Pfiester ran for congress then, but folks say he didn’t prosecute his campaign well enough. He didn’t seem able to defend the criticism, so he went into corporate law.
The merchants’ committee members agreed the community chorus Christmas season concert the first week of December was a huge success. The Greens and some of their relatives, the Hembels, attended too. Agnes had a beautiful voice, so she began it all by singing Silent Night with the chorus joining in when it was obvious she wasn’t going to remember any more than the opening lines.
But Agnes was beautiful with her blonde hair and high pink cheek bones. Everybody agreed that when she smiled at a person, it could melt them to butter.
She went back with the Hembels and a more extended family to live.
The Oliphant brothers didn’t attend any of it. They had been away from their solitary lives in the hills too long, and their cattle needed attention.
The ladies of the community brought in their home-made wreaths and garlands of cedar. Everybody agreed it was the finest hanging of the greens ceremony they had ever seen.
Henry and Milicent Green sold their farm a year later, and followed Agnes to live closer to the Hembels.
Nobody checked to discover that Boulder Billings saved Monte Peithscheit’s casket for a later funeral, but still collected from the county for it. Nobody was there to see him put Peithscheit’s body in the hole. Sheriff Blackstone could have been there, but he told Billings to go on ahead by himself because he had a cold. The preacher Billings contacted said he was under the weather too, but he’d say a prayer for Peithscheit.

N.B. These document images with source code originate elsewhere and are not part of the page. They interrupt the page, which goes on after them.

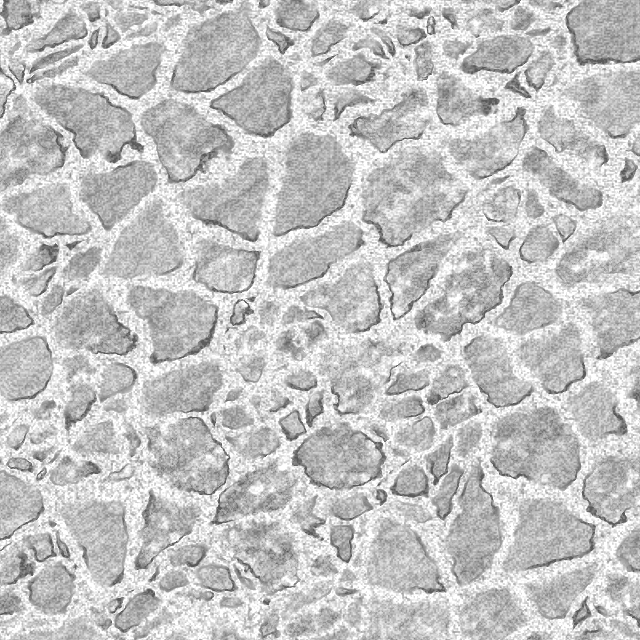
Reproduce this texture map procedurally as a WebGL 2 fragment shader.

```glsl
#version 300 es
precision highp float;
// Rubble stone wall in grey: warped Voronoi cells form the stones, some of them
// broken into smaller pieces, set in pale speckled mortar. Layered value noise
// gives the slanted streaks, the grain and the broken dark cracks on the rims.

uniform vec2 u_resolution;
out vec4 fragColor;

const vec2 STONE_COUNT = vec2(7.6, 9.2);   // stones across the canvas
const float SLANT = 0.42;                  // tilt of the stone layout, radians
const float STREAK_SLANT = 0.65;           // tilt of the surface streaks
const float JITTER = 0.78;
const float PIECE_SCALE = 2.1;             // pieces per side of a broken stone
const float BROKEN_SHARE = 0.27;
const float GAP_MIN = 0.055;               // half mortar width, in stone units
const float GAP_MAX = 0.115;
const float CORNER_ROUNDING = 0.13;
const float EDGE_BLUR = 0.028;
const float GRAIN_COUNT = 400.0;           // grains across the canvas
const float STONE_TONE = 0.715;
const float MORTAR_TONE = 0.935;
const float CRACK_TONE = 0.30;

struct Stone {
    float edge;    // rounded distance to the cell border
    vec2 id;
    vec2 offset;   // position relative to the cell centre
};

float hash(vec2 p) {
    return fract(sin(dot(p, vec2(127.1, 311.7))) * 43758.5453);
}

vec2 hash2(vec2 p) {
    return vec2(hash(p), hash(p + vec2(37.3, 17.9)));
}

float noise(vec2 p) {
    vec2 i = floor(p), f = fract(p);
    f = f * f * (3.0 - 2.0 * f);
    float low = mix(hash(i), hash(i + vec2(1, 0)), f.x);
    float high = mix(hash(i + vec2(0, 1)), hash(i + vec2(1, 1)), f.x);
    return mix(low, high, f.y);
}

float fbm(vec2 p) {
    float sum = 0.0, amplitude = 0.533;
    for (int i = 0; i < 4; i++) {
        sum += amplitude * noise(p);
        p = mat2(1.6, 1.2, -1.2, 1.6) * p + 5.3;
        amplitude *= 0.5;
    }
    return sum;
}

mat2 rotation(float angle) {
    float c = cos(angle), s = sin(angle);
    return mat2(c, -s, s, c);
}

float smoothMin(float a, float b, float k) {
    float h = max(k - abs(a - b), 0.0) / k;
    return min(a, b) - 0.25 * h * h * k;
}

vec2 cellCentre(vec2 id) {
    return id + 0.5 + JITTER * (hash2(id) - 0.5);
}

Stone findStone(vec2 p) {
    Stone s = Stone(1.0, vec2(0), vec2(0));
    float nearest = 1e3;
    for (int k = 0; k < 9; k++) {
        vec2 id = floor(p) + vec2(k % 3 - 1, k / 3 - 1);
        vec2 d = p - cellCentre(id);
        if (dot(d, d) < nearest) {
            nearest = dot(d, d);
            s.id = id;
            s.offset = d;
        }
    }
    // Distance to the bisectors with all neighbours
    for (int k = 0; k < 25; k++) {
        if (k == 12) continue;
        vec2 other = p - cellCentre(s.id + vec2(k % 5 - 2, k / 5 - 2));
        float d = dot(0.5 * (s.offset + other), normalize(s.offset - other));
        s.edge = smoothMin(s.edge, abs(d), CORNER_ROUNDING);
    }
    return s;
}

void main() {
    vec2 uv = gl_FragCoord.xy / u_resolution;

    // Layout with bent and roughened outlines
    vec2 p = rotation(SLANT) * uv * STONE_COUNT + 20.0;
    vec2 bend = vec2(noise(p * 1.3), noise(p * 1.3 + 40.0)) - 0.5;
    vec2 chip = vec2(fbm(p * 5.0), fbm(p * 5.0 + 70.0)) - 0.5;
    p += 0.42 * bend + 0.16 * chip;

    Stone stone = findStone(p);
    float gapScale = 1.0;
    if (hash(stone.id + 3.7) < BROKEN_SHARE) {
        Stone piece = findStone(p * PIECE_SCALE + 60.0);
        piece.edge = min(stone.edge, piece.edge / PIECE_SCALE);
        stone = piece;
        gapScale = 0.6;
    }
    float roughness = hash(stone.id + 8.1);
    float gap = gapScale * mix(GAP_MIN, GAP_MAX, hash(stone.id + 5.5));

    // Shared noise layers
    vec2 along = rotation(STREAK_SLANT) * uv;
    float streak = fbm(along * vec2(28.0, 62.0) + 11.0 * stone.id) - 0.5;
    float mottle = fbm(uv * 55.0 + 7.0 * stone.id) - 0.5;
    float grain = noise(uv * GRAIN_COUNT) - 0.5;
    float fineStreak = noise(along * GRAIN_COUNT * vec2(0.25, 0.6)) - 0.5;

    // Stone face: smooth to strongly wrinkled
    float face = STONE_TONE + 0.07 * (hash(stone.id + 1.9) - 0.5);
    face += mix(0.16, 0.50, roughness) * streak + 0.26 * grain + 0.10 * fineStreak;
    float wrinkle = 1.0 - smoothstep(0.0, 0.035, abs(mottle));
    face -= 0.13 * roughness * wrinkle;
    face += 0.22 * roughness * smoothstep(0.08, 0.22, mottle);

    // Mortar: pale with grey specks
    float speck = smoothstep(0.55, 0.9, noise(uv * GRAIN_COUNT * 0.6 + 90.0));
    float mortar = MORTAR_TONE + 0.36 * grain + 0.25 * mottle - 0.17 * speck;

    // Worn outline, then dark cracks, strongest below each stone
    float rim = stone.edge - gap + mix(0.05, 0.22, roughness) * mottle;
    float tone = mix(mortar, face, smoothstep(-EDGE_BLUR, EDGE_BLUR, rim));
    float crack = 1.0 - smoothstep(0.008, 0.034, abs(rim - 0.008));
    float broken = noise(uv * 26.0 + 31.0) - 0.45 * stone.offset.y;
    crack *= smoothstep(0.42, 0.82, broken) * (0.75 + grain);
    tone = mix(tone, CRACK_TONE, clamp(crack, 0.0, 0.9));

    fragColor = vec4(vec3(clamp(tone, 0.0, 1.0)), 1.0);
}
```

Nobody could find Peithscheit’s grave now because decades later the county unknowingly put an asphalt street over it, even though the poor remains of the bones are only a foot below where the graders dug.
“Such is the ephemeral nature of every human being.” At least that’s what I. B. Goodfellow told O. B. Goodfellow before he passed on.
Copyright 2008, Jerry W. Engler